Their connexion was highly unpopular at Rome, and Octavian (see Augustus) declared war upon them and defeated them at Actium (31 B.C.).
He first appears in history in 40 B.C., when he was employed by Octavian in arranging his marriage with Scribonia, and afterwards in assisting to negotiate the peace of Brundusium and the reconciliation with Antony.
A year later Octavian restored to the Jewish kingdom Jericho, Gadara, Hippos, Samaria, Gaza Anthedon, Joppa and Straton's Tower (Caesarea).
The senate of Rome under the influence of Antony and Octavian ratified the claims of Herod, and after some delay lent him the armed force necessary to make them good.
Antony repeatedly made Athens his headquarters and granted her several new possessions, including Eretria and Aegina - grants which Octavian subsequently revoked.
The Italian primate, Octavian de Palatio, knew better, and incurred the wrath of Kildare by refusing to officiate at the impostor's coronation.
In the war between Antony and Octavian Cleopatra prevented Herod from joining Antony and so left him free to pay court to Octavian after Actium (31 B.C.).
The controlling authority, which Octavian himself wielded, could not indeed be safely dispensed with.
On arriving in Italy he found that Octavian was already victorious; on the death of Fulvia, a reconciliation was effected between the triumvirs, and cemented by the marriage of Antony with Octavia, the sister of his colleague.
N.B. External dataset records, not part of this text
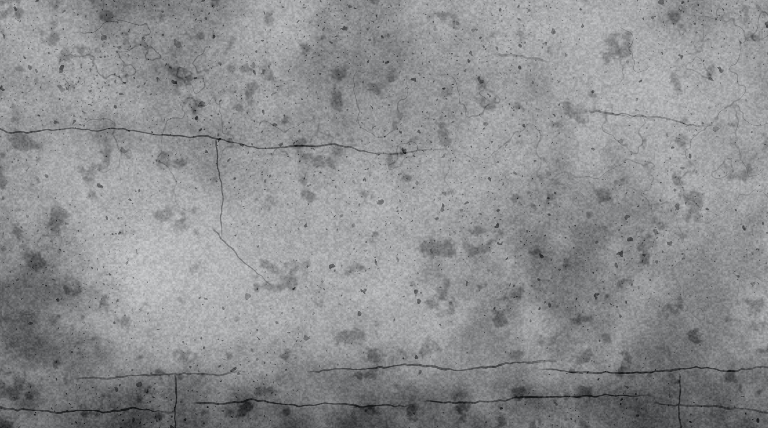
Reproduce this texture procedurally as a WebGL 1 fragment shader.

```glsl
precision highp float;
// Weathered grey concrete wall with cloudy stains, pits, grain and cracks.
uniform vec2 u_resolution;

const float BASE_TONE = 0.622;
const float CLOUD_CONTRAST = 0.42;
const float MOTTLE_CONTRAST = 0.32;
const float GRAIN_CONTRAST = 0.085;
const float FINE_GRAIN_CONTRAST = 0.10;
const float FOOT_DARKENING = 0.27;
const float PIT_DEPTH = 0.29;
const float SMUDGE_DEPTH = 0.14;
const float CRACK_DEPTH = 0.32;
const float CRACK_WANDER = 0.042;
const float CRACK_JAG = 0.004;
const float CRAZING_DEPTH = 0.13;
const float HIGHLIGHT_KNEE = 0.645;
const vec3 COOL_TINT = vec3(-0.004, 0.0, 0.007);

float hash(vec2 p) {
  vec3 q = fract(vec3(p.xyx) * 0.1031);
  q += dot(q, q.yzx + 33.33);
  return fract((q.x + q.y) * q.z);
}

float noise(vec2 p) {
  vec2 cell = floor(p), f = fract(p);
  f = f * f * (3.0 - 2.0 * f);
  float low = mix(hash(cell), hash(cell + vec2(1.0, 0.0)), f.x);
  float high = mix(hash(cell + vec2(0.0, 1.0)), hash(cell + 1.0), f.x);
  return mix(low, high, f.y);
}

float fbm(vec2 p) {
  float sum = 0.0, amplitude = 0.53;
  for (int i = 0; i < 4; i++) {
    sum += amplitude * noise(p);
    p = mat2(1.6, 1.2, -1.2, 1.6) * p + 17.3;
    amplitude *= 0.5;
  }
  return sum;
}

// Soft elliptical patch, 1 at its centre.
float patchAt(vec2 p, vec2 centre, vec2 size) {
  vec2 q = (p - centre) / size;
  return exp(-dot(q, q));
}

// Wandering, jagged, tapered line from a to b.
float crack(vec2 p, vec2 a, vec2 b, float width) {
  float span = length(b - a), pixel = 1.0 / u_resolution.y;
  vec2 along = (b - a) / span, q = p - a;
  float t = dot(q, along), seed = a.x * 17.0 + a.y * 31.0;
  float side = dot(q, vec2(-along.y, along.x));
  side += CRACK_WANDER * (fbm(vec2(t * 7.0, seed)) - 0.5);
  side += CRACK_JAG * (noise(vec2(t * 85.0, seed)) - 0.5);
  float taper = smoothstep(0.0, 0.06, t / span) * (1.0 - smoothstep(0.75, 1.0, t / span));
  float halfWidth = width * 1.4 * noise(vec2(t * 28.0, seed + 9.0));
  float faded = 0.55 + 0.45 * noise(vec2(t * 16.0, seed + 3.0));
  return taper * faded * (1.0 - smoothstep(halfWidth, halfWidth + pixel, abs(side)));
}

// Ragged dark holes in three sizes, on turned jittered grids.
float pits(vec2 p, float density) {
  float cover = 0.0, scale = 25.0;
  vec2 ragged = vec2(noise(p * 130.0), noise(p * 130.0 + 70.0)) - 0.5;
  for (int i = 0; i < 3; i++) {
    p = mat2(0.8, 0.6, -0.6, 0.8) * p + 3.7;
    vec2 cell = floor(p * scale);
    vec2 centre = 0.25 + 0.5 * vec2(hash(cell + 5.1), hash(cell + 41.7));
    vec2 q = fract(p * scale) - centre + 0.22 * ragged;
    q.x *= 0.6 + 0.9 * hash(cell + 63.0);
    float size = hash(cell + 77.3);
    float radius = mix(0.05, 0.17, size * size);
    float soft = 0.6 * scale / u_resolution.y;
    float present = step(hash(cell + 13.0), density);
    float strength = 0.4 + 0.6 * hash(cell + 91.0);
    float hole = 1.0 - smoothstep(-soft, soft, length(q) - radius);
    cover = max(cover, present * strength * hole);
    scale *= 1.8;
  }
  return cover;
}

float allCracks(vec2 p) {
  float c = crack(p, vec2(-0.1, 0.71), vec2(1.13, 0.64), 0.001);
  c = max(c, 0.8 * crack(p, vec2(0.505, 0.68), vec2(0.51, 0.42), 0.0007));
  c = max(c, 0.75 * crack(p, vec2(0.5, 0.475), vec2(0.65, 0.32), 0.0006));
  c = max(c, 0.6 * crack(p, vec2(1.36, 0.74), vec2(1.69, 0.715), 0.0012));
  c = max(c, 0.5 * crack(p, vec2(1.15, 0.88), vec2(1.3, 0.845), 0.0018));
  // Long cracks along the foot of the wall
  for (int i = 0; i < 7; i++) {
    float k = float(i), h = hash(vec2(k, 4.0));
    vec2 a = vec2(k * 0.27 - 0.1, 0.045 + 0.07 * mod(k, 2.0) + 0.02 * h);
    vec2 b = a + vec2(0.42 + 0.25 * h, 0.05 * (hash(vec2(k, 8.0)) - 0.5));
    c = max(c, (0.6 + 0.4 * h) * crack(p, a, b, 0.0013));
  }
  // Upright joints between them
  for (int i = 0; i < 2; i++) {
    float x = 0.41 + 1.18 * float(i);
    c = max(c, 0.8 * crack(p, vec2(x, 0.13), vec2(x - 0.01, -0.05), 0.001));
  }
  return c;
}

void main() {
  vec2 p = gl_FragCoord.xy / u_resolution.y;
  vec2 warped = p + 0.14 * (vec2(fbm(p * 5.0), fbm(p * 5.0 + 31.0)) - 0.5);

  // Broad stains and worn light areas
  float stain = 0.16 * patchAt(warped, vec2(1.22, 0.38), vec2(0.26, 0.18))
    + 0.14 * patchAt(warped, vec2(0.08, 0.27), vec2(0.24, 0.13))
    + 0.09 * patchAt(warped, vec2(0.8, 0.93), vec2(0.16, 0.13))
    + 0.10 * patchAt(warped, vec2(0.2, 0.68), vec2(0.1, 0.05));
  float wear = 0.12 * patchAt(warped, vec2(0.38, 0.36), vec2(0.1, 0.08))
    + 0.09 * patchAt(warped, vec2(0.63, 0.92), vec2(0.1, 0.12))
    + 0.06 * patchAt(warped, vec2(0.85, 0.53), vec2(0.5, 0.18));
  float foot = 1.0 - smoothstep(0.0, 0.29, warped.y);

  float tone = BASE_TONE + wear - stain - FOOT_DARKENING * foot;
  tone += CLOUD_CONTRAST * (fbm(p * 2.6 + 7.0) - 0.5);
  tone += MOTTLE_CONTRAST * (0.45 + 3.0 * stain + 0.5 * foot) * (fbm(p * 16.0) - 0.5);
  tone -= max(tone - HIGHLIGHT_KNEE, 0.0) * 0.6;

  // Sandy surface
  tone += GRAIN_CONTRAST * (noise(p * vec2(165.0, 200.0)) - 0.5);
  tone += FINE_GRAIN_CONTRAST * (noise(p * 310.0 + 50.0) - 0.5);

  // Pits, smudges, hairline crazing and cracks
  float upper = smoothstep(0.3, 0.95, p.y);
  float density = 0.13 + 0.15 * upper + 0.8 * (fbm(p * 5.0 + 60.0) - 0.46);
  tone -= PIT_DEPTH * pits(p, density);
  tone -= SMUDGE_DEPTH * smoothstep(0.62, 0.78, fbm(p * 24.0 + 40.0));
  float crazed = smoothstep(0.46, 0.62, fbm(p * 3.0 + 90.0)) * (0.35 + 0.65 * upper);
  float hairline = 1.0 - smoothstep(0.0, 0.016, abs(fbm(p * 9.0 + 20.0) - 0.5));
  tone -= CRAZING_DEPTH * crazed * hairline;
  tone -= CRACK_DEPTH * allCracks(p);

  gl_FragColor = vec4(clamp(vec3(max(tone, 0.1)) + COOL_TINT, 0.0, 1.0), 1.0);
}
```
In 40 he helped to arrange the peace of Brundisium by which Octavian (Augustus) and Antonius were for a time reconciled.